While conservation has indeed been relatively successful in the peninsula, consequently, very little of this seems to be due to ecotourism per se. Rather, the main source of conservation appears to be the very fortress-style protected area enforcement that ecotourism and other MBIs were designed to replace. The peninsula’s second most significant source of conservation, meanwhile, appears to be the purchase of large parcels of land by wealthy outsiders, mostly foreigners, for protection as private reserves, creating what has been described as a “landed conservation gentry.” Yet this has resulted in a substantial increase in area land prices, such that most locals have now been priced out of the market (including those interested in starting their own ecotourism businesses now). As one local entrepreneur, owner of a model ecolodge he developed on his family’s property near Corcovado’s eastern entrance, explains, “The example of the owners of the farms ending up being the gardeners, or working for what used to be their farm, is very common in these areas. The worst thing is, once you sell you can never buy.”
Similar dynamics are also present throughout the rest of the country. What this situation suggests, in sum, is that fortress-style conservation policies are in fact responsible for much of the conservation success for which Costa Rica is widely celebrated, and for which ecotourism and other MBIs are often mistakenly credited. From this perspective, successful ecotourism has been more of a biproduct of than a motive for conservation. Kenyan conservationist Mordecai Ogada reaches a similar conclusion concerning conservation in his own country, asserting, “Let’s not pretend at any point that tourists are the ones that look after our wildlife. Our wildlife is looked after by our people, our wildlife rangers, and those mandated by government to care for them.”
Conclusion: Closing the Tap
Particularly in the face of the travel restrictions imposed by the COVID-19 pandemic, ecotourism’s sustainability as a key conservation strategy has been called into question as the income generated from tourist arrivals has all but dried up in conservation spaces worldwide. What continues to sustain conservation is therefore the direct investments in protected area enforcement that have always formed the backbone of the global conservation movement. Yet the social impacts of this enforcement continue to be problematic. Moreover, this defensive approach to conservation cannot persevere for long on its own.

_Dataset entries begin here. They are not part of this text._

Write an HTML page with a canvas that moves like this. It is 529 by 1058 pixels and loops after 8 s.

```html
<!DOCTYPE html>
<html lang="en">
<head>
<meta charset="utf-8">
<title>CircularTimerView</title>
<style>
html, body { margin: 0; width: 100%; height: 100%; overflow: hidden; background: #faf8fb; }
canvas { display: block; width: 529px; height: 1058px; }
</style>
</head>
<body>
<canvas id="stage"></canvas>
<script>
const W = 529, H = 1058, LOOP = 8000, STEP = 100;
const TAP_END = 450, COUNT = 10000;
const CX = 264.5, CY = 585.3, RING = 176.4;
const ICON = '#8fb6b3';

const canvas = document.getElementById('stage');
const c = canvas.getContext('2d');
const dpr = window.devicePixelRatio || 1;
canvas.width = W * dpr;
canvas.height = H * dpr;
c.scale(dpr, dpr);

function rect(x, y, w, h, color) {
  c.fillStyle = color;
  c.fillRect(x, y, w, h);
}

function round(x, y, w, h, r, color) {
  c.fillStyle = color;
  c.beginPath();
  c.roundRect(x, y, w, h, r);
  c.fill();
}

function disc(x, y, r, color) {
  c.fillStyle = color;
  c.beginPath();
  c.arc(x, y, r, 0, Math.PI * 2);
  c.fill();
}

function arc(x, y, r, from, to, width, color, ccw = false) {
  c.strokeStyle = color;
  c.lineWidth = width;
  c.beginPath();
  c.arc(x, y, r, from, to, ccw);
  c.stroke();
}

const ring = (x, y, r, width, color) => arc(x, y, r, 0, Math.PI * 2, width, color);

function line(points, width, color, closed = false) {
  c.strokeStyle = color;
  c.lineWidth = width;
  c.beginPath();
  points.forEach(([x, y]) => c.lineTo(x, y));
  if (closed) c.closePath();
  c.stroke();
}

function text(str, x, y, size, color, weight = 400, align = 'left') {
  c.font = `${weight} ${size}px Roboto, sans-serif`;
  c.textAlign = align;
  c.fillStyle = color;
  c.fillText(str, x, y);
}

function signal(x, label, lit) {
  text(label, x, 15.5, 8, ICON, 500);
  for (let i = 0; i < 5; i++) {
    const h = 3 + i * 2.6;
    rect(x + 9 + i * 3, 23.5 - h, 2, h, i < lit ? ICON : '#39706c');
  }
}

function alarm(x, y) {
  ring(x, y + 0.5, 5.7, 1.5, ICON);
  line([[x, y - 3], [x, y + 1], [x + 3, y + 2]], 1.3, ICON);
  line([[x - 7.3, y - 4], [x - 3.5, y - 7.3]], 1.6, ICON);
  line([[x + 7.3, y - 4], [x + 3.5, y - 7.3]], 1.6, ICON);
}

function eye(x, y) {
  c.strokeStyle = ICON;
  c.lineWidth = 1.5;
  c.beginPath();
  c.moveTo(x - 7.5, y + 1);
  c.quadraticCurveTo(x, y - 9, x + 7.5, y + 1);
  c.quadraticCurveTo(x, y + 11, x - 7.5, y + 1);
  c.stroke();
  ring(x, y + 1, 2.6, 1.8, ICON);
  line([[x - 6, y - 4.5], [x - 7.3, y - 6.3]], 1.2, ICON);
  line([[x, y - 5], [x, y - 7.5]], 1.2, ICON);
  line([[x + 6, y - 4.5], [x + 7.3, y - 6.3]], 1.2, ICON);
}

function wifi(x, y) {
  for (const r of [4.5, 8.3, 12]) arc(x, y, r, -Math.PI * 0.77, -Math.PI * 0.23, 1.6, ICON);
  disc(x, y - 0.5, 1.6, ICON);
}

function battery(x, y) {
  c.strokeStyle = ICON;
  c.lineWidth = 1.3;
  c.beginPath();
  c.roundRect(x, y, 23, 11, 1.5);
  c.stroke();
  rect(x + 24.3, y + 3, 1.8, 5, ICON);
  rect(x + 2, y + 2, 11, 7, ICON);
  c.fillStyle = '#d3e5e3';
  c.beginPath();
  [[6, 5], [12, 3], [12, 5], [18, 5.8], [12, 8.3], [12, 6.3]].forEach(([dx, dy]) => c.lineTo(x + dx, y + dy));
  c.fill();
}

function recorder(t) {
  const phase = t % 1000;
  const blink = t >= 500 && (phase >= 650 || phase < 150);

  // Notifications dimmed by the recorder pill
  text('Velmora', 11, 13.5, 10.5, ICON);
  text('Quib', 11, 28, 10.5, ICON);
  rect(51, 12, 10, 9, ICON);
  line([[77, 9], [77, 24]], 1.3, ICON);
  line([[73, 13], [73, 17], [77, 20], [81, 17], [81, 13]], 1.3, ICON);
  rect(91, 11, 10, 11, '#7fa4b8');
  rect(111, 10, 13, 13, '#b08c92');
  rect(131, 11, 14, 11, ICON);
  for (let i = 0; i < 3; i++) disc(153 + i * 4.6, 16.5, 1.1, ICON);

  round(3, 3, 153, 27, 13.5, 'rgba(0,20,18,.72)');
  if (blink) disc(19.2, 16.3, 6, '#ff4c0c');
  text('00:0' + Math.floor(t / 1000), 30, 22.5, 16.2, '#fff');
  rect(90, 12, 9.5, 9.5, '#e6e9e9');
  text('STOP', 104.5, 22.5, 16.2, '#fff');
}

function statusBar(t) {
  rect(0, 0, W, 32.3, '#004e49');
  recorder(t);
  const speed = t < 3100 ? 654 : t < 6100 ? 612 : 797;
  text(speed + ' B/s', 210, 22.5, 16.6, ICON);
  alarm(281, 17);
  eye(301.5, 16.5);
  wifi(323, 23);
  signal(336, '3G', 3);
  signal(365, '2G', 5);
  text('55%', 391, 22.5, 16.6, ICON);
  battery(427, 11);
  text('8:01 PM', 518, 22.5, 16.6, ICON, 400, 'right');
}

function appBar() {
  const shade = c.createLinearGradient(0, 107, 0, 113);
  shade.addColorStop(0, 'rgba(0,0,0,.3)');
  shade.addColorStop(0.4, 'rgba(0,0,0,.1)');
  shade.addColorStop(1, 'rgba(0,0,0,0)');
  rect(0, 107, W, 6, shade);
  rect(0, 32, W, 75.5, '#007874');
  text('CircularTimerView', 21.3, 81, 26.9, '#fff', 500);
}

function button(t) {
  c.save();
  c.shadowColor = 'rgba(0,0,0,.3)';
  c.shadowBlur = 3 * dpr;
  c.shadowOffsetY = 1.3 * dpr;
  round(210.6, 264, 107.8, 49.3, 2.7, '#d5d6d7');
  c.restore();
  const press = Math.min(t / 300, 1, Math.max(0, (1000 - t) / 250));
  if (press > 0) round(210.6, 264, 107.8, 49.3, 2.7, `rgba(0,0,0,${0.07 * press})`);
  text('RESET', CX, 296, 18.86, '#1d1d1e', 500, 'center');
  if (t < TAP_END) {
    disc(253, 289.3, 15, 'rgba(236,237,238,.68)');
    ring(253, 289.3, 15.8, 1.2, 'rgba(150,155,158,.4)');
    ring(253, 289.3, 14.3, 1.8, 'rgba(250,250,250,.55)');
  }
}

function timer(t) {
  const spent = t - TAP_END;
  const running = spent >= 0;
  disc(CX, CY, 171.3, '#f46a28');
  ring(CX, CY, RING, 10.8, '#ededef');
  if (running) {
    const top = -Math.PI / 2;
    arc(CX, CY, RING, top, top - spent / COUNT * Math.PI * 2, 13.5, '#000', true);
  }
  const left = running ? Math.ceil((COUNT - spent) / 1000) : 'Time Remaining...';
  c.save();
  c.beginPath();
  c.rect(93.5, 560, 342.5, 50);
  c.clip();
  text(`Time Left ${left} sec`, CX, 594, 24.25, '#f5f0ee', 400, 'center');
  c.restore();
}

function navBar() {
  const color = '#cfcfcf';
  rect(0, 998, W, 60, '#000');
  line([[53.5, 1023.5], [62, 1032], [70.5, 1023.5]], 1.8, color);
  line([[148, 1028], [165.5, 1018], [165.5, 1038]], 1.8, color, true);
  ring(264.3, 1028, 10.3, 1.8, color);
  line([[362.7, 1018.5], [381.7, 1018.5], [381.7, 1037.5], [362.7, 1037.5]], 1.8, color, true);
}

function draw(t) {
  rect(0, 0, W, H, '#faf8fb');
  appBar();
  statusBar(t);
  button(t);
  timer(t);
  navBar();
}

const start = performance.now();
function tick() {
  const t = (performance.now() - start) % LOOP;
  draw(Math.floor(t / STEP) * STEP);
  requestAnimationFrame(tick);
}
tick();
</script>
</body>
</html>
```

As we have previously described, it is akin to mopping a floor while the tap is still running.
For conservation to continue to succeed in the future in a way that promotes rather than undermines social justice, it must move beyond both protected areas and reliance on MBIs like ecotourism. It must also directly confront the economic forces that threaten conservation efforts and the powerful set of actors directing these. Elsewhere we outline a model for such an approach, which we call “convivial conservation.” Operationalizing this approach will certainly not be easy, but the stakes could not be higher.
Robert Fletcher is a political ecologist at Wageningen University. He has recently co-edited a book entitled The Ecolaboratory: Environmental Governance and Economic Development in Costa Rica (The University of Arizona Press)
Header image: Black-cheeked Woodpecker (Melanerpes pucherani) by Zdenek Machacek.